Records for processing:
• • • •
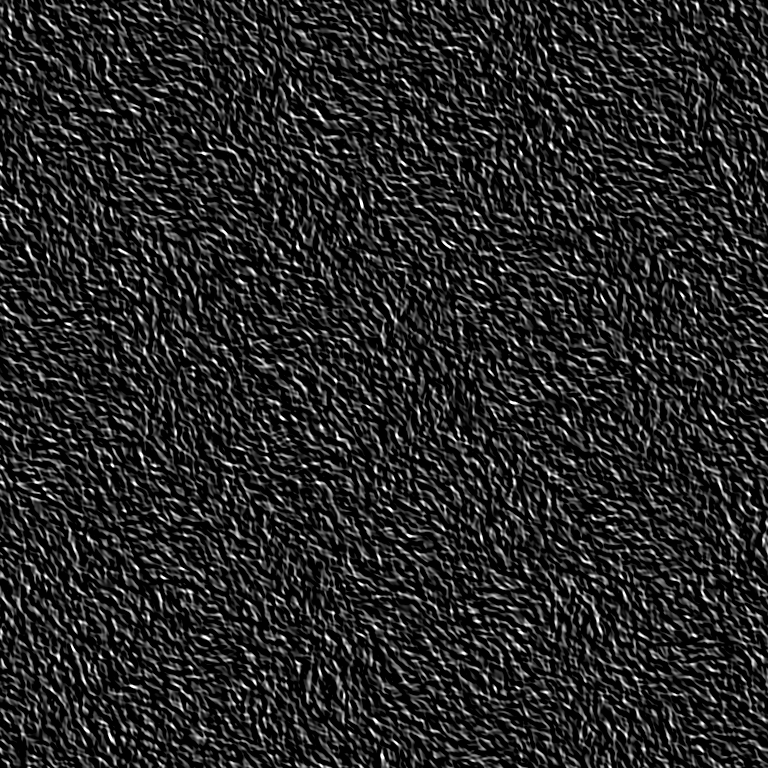
Reproduce this texture procedurally as a WebGL 2 fragment shader.

```glsl
#version 300 es
precision highp float;
precision highp int;

// Dense web of fine pale fibres on black, leaning down to the right.
// Thin light and wider dark streaks are scattered over cells along a wavy
// flow; opposite side lobes keep the sum even, and its upper part is shown.

#define CELLS 42.0          // cells along the canvas height
#define STREAKS 18          // streaks in each cell
#define LENGTHS vec2(0.0050, 0.0130)  // shortest and longest streak radius
#define WIDTH 0.0035        // streak radius across
#define UNEVEN 0.17         // light streaks thinner, dark ones wider
#define LOBES 1.6           // side lobes, 2 cancels the streak fully
#define LEAN -0.84          // main direction in radians
#define SWAY 0.20           // strength of the wavy flow
#define SCATTER 0.65        // random turn of single streaks
#define BEND 24.0           // largest curvature
#define BIAS 0.08           // brightness at the mean level
#define GAIN 0.32           // brightness per unit of spread

uniform vec2 u_resolution;
out vec4 fragColor;

// Integer hash giving three scrambled words
uvec3 scramble(uvec3 v) {
    v = v * 1664525u + 1013904223u;
    v.x += v.y * v.z;
    v.y += v.z * v.x;
    v.z += v.x * v.y;
    v ^= v >> 16u;
    v.x += v.y * v.z;
    v.y += v.z * v.x;
    v.z += v.x * v.y;
    return v;
}

vec3 toUnit(uvec3 v) {
    return vec3(v >> 8u) / 16777216.0;
}

// Direction of the fibres: layered sines with a warp
float flowAngle(vec2 p) {
    vec2 q = p + 0.04 * sin(p.yx * vec2(17.0, 13.0) + vec2(0.7, 2.1));
    float wave = sin(dot(q, vec2(19.0, 11.0)) + 1.3)
               + 0.8 * sin(dot(q, vec2(-23.0, 31.0)) + 4.0)
               + 0.6 * sin(dot(q, vec2(47.0, 38.0)) + 2.6);
    return LEAN + SWAY * wave;
}

// Curved streak around the origin with opposite lobes on both sides
float streak(vec2 d, float angle, vec2 radius, float bend) {
    float c = cos(angle), s = sin(angle);
    float along = c * d.x + s * d.y;
    float across = c * d.y - s * d.x + bend * along * along;
    vec2 r = vec2(along, across) / radius;
    return (1.0 - LOBES * r.y * r.y) * exp(-dot(r, r));
}

// Sum of light and dark streaks from the surrounding cells
float fibreField(vec2 p) {
    vec2 home = floor(p * CELLS);
    float reach = 1.0 / (CELLS * CELLS);
    float sum = 0.0;
    for (int y = -1; y <= 1; y++) {
        for (int x = -1; x <= 1; x++) {
            vec2 cell = home + vec2(x, y);
            float flow = flowAngle((cell + 0.5) / CELLS);
            uvec2 id = uvec2(ivec2(cell) + 1000);
            for (int i = 0; i < STREAKS; i++) {
                uvec3 seed = scramble(uvec3(id, uint(i)));
                vec3 place = toUnit(seed);
                vec2 d = p - (cell + place.xy) / CELLS;
                if (dot(d, d) > reach) continue;
                vec3 shape = toUnit(scramble(seed));
                float angle = flow + SCATTER * (2.0 * shape.x - 1.0);
                float bend = BEND * (2.0 * shape.z - 1.0);
                // Equal counts of both tones in every cell
                float tone = (i & 1) == 0 ? 1.0 : -1.0;
                vec2 radius = vec2(mix(LENGTHS.x, LENGTHS.y, shape.y),
                                   WIDTH * (1.0 - UNEVEN * tone));
                sum += tone * streak(d, angle, radius, bend);
            }
        }
    }
    // Expected spread of the sum, from streak density and energy
    float lobeEnergy = 1.0 - 0.5 * LOBES + 0.1875 * LOBES * LOBES;
    float energy = 1.5708 * WIDTH * 0.5 * (LENGTHS.x + LENGTHS.y) * lobeEnergy;
    return sum / sqrt(float(STREAKS) * CELLS * CELLS * energy);
}

void main() {
    vec2 p = gl_FragCoord.xy / min(u_resolution.x, u_resolution.y);
    float level = BIAS + GAIN * fibreField(p);
    fragColor = vec4(vec3(clamp(level, 0.005, 1.0)), 1.0);
}
```
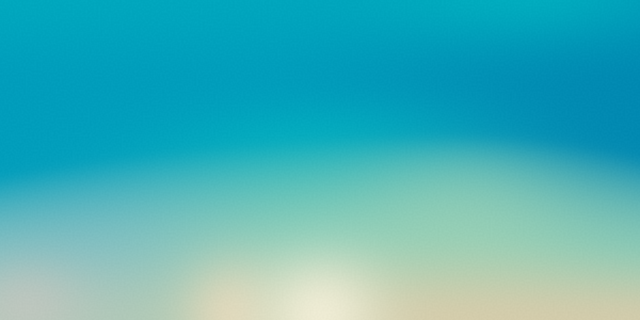
Give the GLSL for this background, as a Shadertoy shader.

```glsl
#define AZURE vec3(0.00, 0.615, 0.735)
#define DEEP_BLUE vec3(0.00, 0.535, 0.695)
#define AQUA vec3(0.00, 0.685, 0.750)
#define MINT vec3(0.62, 0.82, 0.71)
#define MIST vec3(0.60, 0.77, 0.76)
#define SAND vec3(0.83, 0.80, 0.67)
#define CREAM vec3(0.945, 0.925, 0.83)
#define PEACH vec3(0.91, 0.85, 0.73)
#define BLUSH vec3(0.78, 0.78, 0.75)
#define HORIZON_PEAK vec2(0.70, 0.58)
#define GRAIN_SCALE 150.0
#define GRAIN_AMOUNT 0.014

// Soft elliptical falloff, one at its center
float glow(vec2 p, vec2 center, vec2 radius) {
    vec2 q = (p - center) / radius;
    return exp(-dot(q, q));
}

vec2 gradientAt(vec2 cell) {
    vec3 q = fract(cell.xyx * vec3(0.1031, 0.1030, 0.0973));
    q += dot(q, q.yzx + 33.33);
    float angle = 6.2832 * fract((q.x + q.y) * q.z);
    return vec2(cos(angle), sin(angle));
}

float gradientNoise(vec2 p) {
    vec2 cell = floor(p), f = fract(p);
    vec2 u = f * f * f * (f * (f * 6.0 - 15.0) + 10.0);
    vec2 e = vec2(1.0, 0.0);
    float a = dot(gradientAt(cell), f);
    float b = dot(gradientAt(cell + e.xy), f - e.xy);
    float c = dot(gradientAt(cell + e.yx), f - e.yx);
    float d = dot(gradientAt(cell + e.xx), f - e.xx);
    return mix(mix(a, b, u.x), mix(c, d, u.x), u.y);
}

// Lopsided arch, steeper on its right side
float horizonHeight(float x) {
    float offset = x - HORIZON_PEAK.x;
    float bend = offset < 0.0 ? 0.265 : 0.78;
    return HORIZON_PEAK.y - bend * offset * offset;
}

vec3 skyColor(vec2 p, float horizon) {
    vec3 color = mix(AZURE, DEEP_BLUE, smoothstep(0.35, 1.0, p.x));
    float topLight = 0.65 * smoothstep(0.72, 1.05, p.y) * (1.0 - 0.5 * p.x);
    color = mix(color, AQUA, topLight);
    color = mix(color, AQUA, 0.9 * glow(p, vec2(0.80, 1.03), vec2(0.24, 0.15)));

    // Bright band resting on the horizon
    vec2 above = vec2(p.x, max(p.y - horizon, 0.0));
    return mix(color, AQUA, 0.75 * glow(above, vec2(0.47, 0.0), vec2(0.26, 0.11)));
}

vec3 shoreColor(vec2 p, float depth) {
    float side = smoothstep(0.1, 0.5, p.x);
    vec3 color = mix(MIST, MINT, side);
    float sandReach = mix(0.4, 1.0, smoothstep(0.25, 0.7, p.x));
    color = mix(color, SAND, sandReach * smoothstep(0.5, 1.0, depth));

    // Warm lights along the lower edge
    color = mix(color, BLUSH, 0.75 * glow(p, vec2(0.04, 0.06), vec2(0.09, 0.14)));
    color = mix(color, PEACH, 0.85 * glow(p, vec2(0.36, 0.02), vec2(0.075, 0.18)));
    return mix(color, CREAM, glow(p, vec2(0.50, 0.02), vec2(0.095, 0.19)));
}

void mainImage(out vec4 fragColor, in vec2 fragCoord) {
    vec2 p = fragCoord / iResolution.xy;
    float horizon = horizonHeight(p.x);

    // Smoothly rounded depth below the horizon
    float below = (horizon - p.y) / horizon;
    float depth = 0.5 * (below + sqrt(below * below + 0.002));
    float lift = exp(-pow((p.x - 0.72) / 0.15, 2.0));
    float cover = 1.0 - exp(-depth * (2.8 + 1.9 * lift + 1.5 * depth));
    vec3 color = mix(skyColor(p, horizon), shoreColor(p, depth), cover);

    // Fine grain
    vec2 grainPos = fragCoord / iResolution.y * GRAIN_SCALE;
    color += GRAIN_AMOUNT * gradientNoise(grainPos);
    fragColor = vec4(clamp(color, 0.0, 1.0), 1.0);
}
```
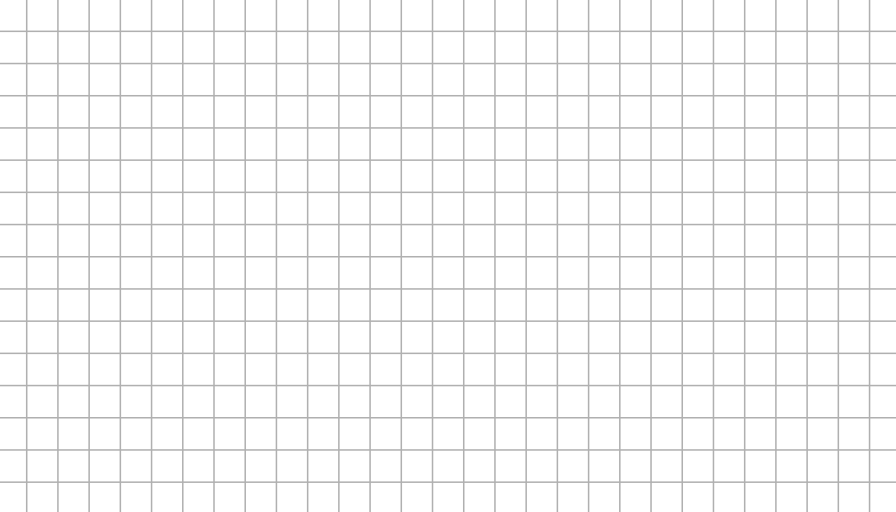
Write a WebGL 1 fragment shader that draws this pattern.

```glsl
precision highp float;
// Thin grey ruled grid on white paper, 28 lines across and 15 down.
// Each axis folds into one repeat; the line's exact overlap with the
// pixel's width gives smooth edges, even for lines thinner than a pixel.

uniform vec2 u_resolution;

// Lengths are fractions of the canvas width.
#define CELL_SIZE   vec2(0.03484, 0.03594)
#define FIRST_LINE  vec2(0.0298, 0.0333)
#define LINE_WIDTH  0.0017
#define LINE_COLOR  vec3(0.69)
#define PAPER_COLOR vec3(1.0)

// Signed offset on each axis from the nearest grid line.
vec2 offsetFromLine(vec2 p) {
  vec2 cell = (p - FIRST_LINE) / CELL_SIZE;
  return (fract(cell + 0.5) - 0.5) * CELL_SIZE;
}

// Share of a pixel covered by a line, on each axis.
vec2 lineCoverage(vec2 offset, float pixel) {
  vec2 halfLine = vec2(0.5 * LINE_WIDTH);
  vec2 upper = min(offset + 0.5 * pixel, halfLine);
  vec2 lower = max(offset - 0.5 * pixel, -halfLine);
  return clamp((upper - lower) / pixel, 0.0, 1.0);
}

void main() {
  float pixel = 1.0 / u_resolution.x;
  vec2 p = gl_FragCoord.xy * pixel;

  // Union of vertical and horizontal lines.
  vec2 ink = lineCoverage(offsetFromLine(p), pixel);
  float grid = 1.0 - (1.0 - ink.x) * (1.0 - ink.y);

  gl_FragColor = vec4(mix(PAPER_COLOR, LINE_COLOR, grid), 1.0);
}
```
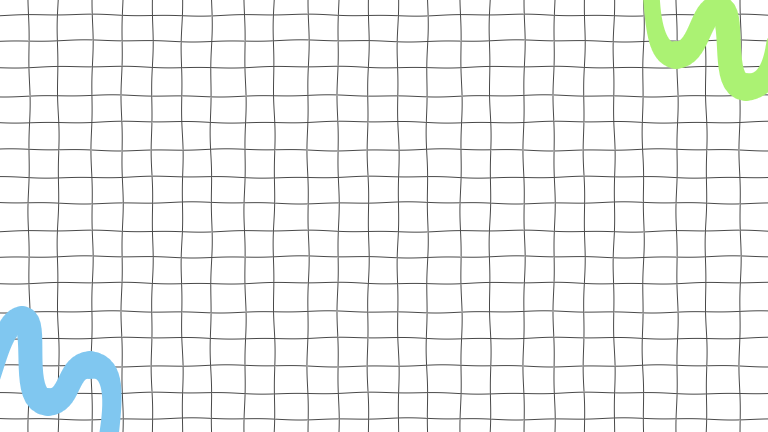
This background is drawn by a WebGL 1 fragment shader. Its source:

```glsl
precision highp float;

uniform vec2 u_resolution;

#define CANVAS_H 432.0
#define TILE 216.0
#define COLUMNS 7.0
#define ROWS 8.0
#define GRID_START vec2(29.0, 15.0)
#define LINE_WIDTH 0.78
#define SWAY 0.7
#define WAIST 2.0
#define INK vec3(0.08)
#define PAPER vec3(1.0)
#define GREEN vec3(0.67, 0.95, 0.45)
#define BLUE vec3(0.50, 0.78, 0.94)

const float TAU = 6.2831853;

float hash(float n) {
  n = fract(n * 0.1031);
  n *= n + 33.33;
  return fract(n * (n + n));
}

// Hand-drawn drift of one line along its length, repeating every tile
float sway(float along, float seed) {
  float a = along / TILE * TAU;
  return SWAY * (cos(a + TAU * hash(seed)) + 0.6 * cos(3.0 * a + TAU * hash(seed + 17.0)));
}

// Uneven spacing: three harmonics over the line index
float spacingOffset(float index, float count, vec3 amount, vec3 phase) {
  vec3 wave = amount * cos(TAU * index / count * vec3(1.0, 2.0, 3.0) + phase);
  return wave.x + wave.y + wave.z;
}

// Antialiased thin line that keeps its weight below one pixel
float lineCover(float dist, float px) {
  float halfWidth = 0.5 * max(LINE_WIDTH, px);
  float edge = clamp((halfWidth + 0.5 * px - abs(dist)) / px, 0.0, 1.0);
  return edge * min(1.0, LINE_WIDTH / px);
}

float grid(vec2 p, float px) {
  vec2 count = vec2(COLUMNS, ROWS);
  vec2 pitch = TILE / count;
  vec2 index = floor((p - GRID_START) / pitch + 0.5);
  vec2 center = GRID_START + index * pitch;
  center.x += spacingOffset(index.x, COLUMNS, vec3(1.40, 0.35, 1.25), vec3(-2.28, 0.46, 0.15)) - 0.6;
  center.y += spacingOffset(index.y, ROWS, vec3(0.51, 0.25, 0.78), vec3(1.77, 0.0, -0.7)) - 0.6;
  vec2 id = mod(index, count);
  center += vec2(sway(p.y, id.x + 3.0), sway(p.x, id.y + 41.0));
  vec2 dist = p - center;
  return max(lineCover(dist.x, px), lineCover(dist.y, px));
}

vec2 cubic(vec2 a, vec2 b, vec2 c, vec2 d, float t) {
  float s = 1.0 - t;
  return s * s * s * a + 3.0 * s * s * t * b + 3.0 * s * t * t * c + t * t * t * d;
}

// Distance to a brush stroke whose radius runs from r0 to r1, thinner midway
float brush(vec2 p, vec2 a, vec2 b, vec2 c, vec2 d, float r0, float r1) {
  const float STEPS = 18.0;
  float dist = 1e4;
  vec2 from = a;
  for (float i = 1.0; i <= STEPS; i++) {
    vec2 to = cubic(a, b, c, d, i / STEPS);
    vec2 span = to - from;
    float h = clamp(dot(p - from, span) / dot(span, span), 0.0, 1.0);
    float t = (i - 1.0 + h) / STEPS;
    float radius = mix(r0, r1, t) - WAIST * 4.0 * t * (1.0 - t);
    dist = min(dist, length(p - from - span * h) - radius);
    from = to;
  }
  return dist;
}

float topSquiggle(vec2 p) {
  vec2 dip = vec2(676, 55), peak = vec2(718, 9), trough = vec2(746, 87);
  float d = brush(p, vec2(651, -8), vec2(653, 25), vec2(657, 55), dip, 8.5, 14.0);
  d = min(d, brush(p, dip, vec2(700, 55), vec2(700, 9), peak, 14.0, 14.0));
  d = min(d, brush(p, peak, vec2(738, 9), vec2(718, 87), trough, 14.0, 14.0));
  return min(d, brush(p, trough, vec2(766, 87), vec2(774, 68), vec2(780, 45), 14.0, 14.0));
}

float bottomSquiggle(vec2 p) {
  vec2 peak = vec2(22, 320), trough = vec2(48, 402), crest = vec2(90, 365);
  float d = brush(p, vec2(-10, 375), vec2(0, 350), vec2(6, 320), peak, 11.0, 14.0);
  d = min(d, brush(p, peak, vec2(40, 320), vec2(18, 402), trough, 14.0, 14.0));
  d = min(d, brush(p, trough, vec2(72, 402), vec2(66, 365), crest, 14.0, 14.0));
  return min(d, brush(p, crest, vec2(118, 365), vec2(113, 405), vec2(108, 442), 14.0, 10.0));
}

void main() {
  // Design units, with y measured down from the top edge
  float px = CANVAS_H / u_resolution.y;
  vec2 p = gl_FragCoord.xy * px;
  p.y = CANVAS_H - p.y;

  vec3 color = mix(PAPER, INK, grid(p, px));
  color = mix(color, GREEN, clamp(0.5 - topSquiggle(p) / px, 0.0, 1.0));
  color = mix(color, BLUE, clamp(0.5 - bottomSquiggle(p) / px, 0.0, 1.0));
  gl_FragColor = vec4(color, 1.0);
}
```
• • • •
Prompt: Sift the data above for lines with "glow", then copy each one.

Your response:
float glow(vec2 p, vec2 center, vec2 radius) {
    color = mix(color, AQUA, 0.9 * glow(p, vec2(0.80, 1.03), vec2(0.24, 0.15)));
    return mix(color, AQUA, 0.75 * glow(above, vec2(0.47, 0.0), vec2(0.26, 0.11)));
    color = mix(color, BLUSH, 0.75 * glow(p, vec2(0.04, 0.06), vec2(0.09, 0.14)));
    color = mix(color, PEACH, 0.85 * glow(p, vec2(0.36, 0.02), vec2(0.075, 0.18)));
    return mix(color, CREAM, glow(p, vec2(0.50, 0.02), vec2(0.095, 0.19)));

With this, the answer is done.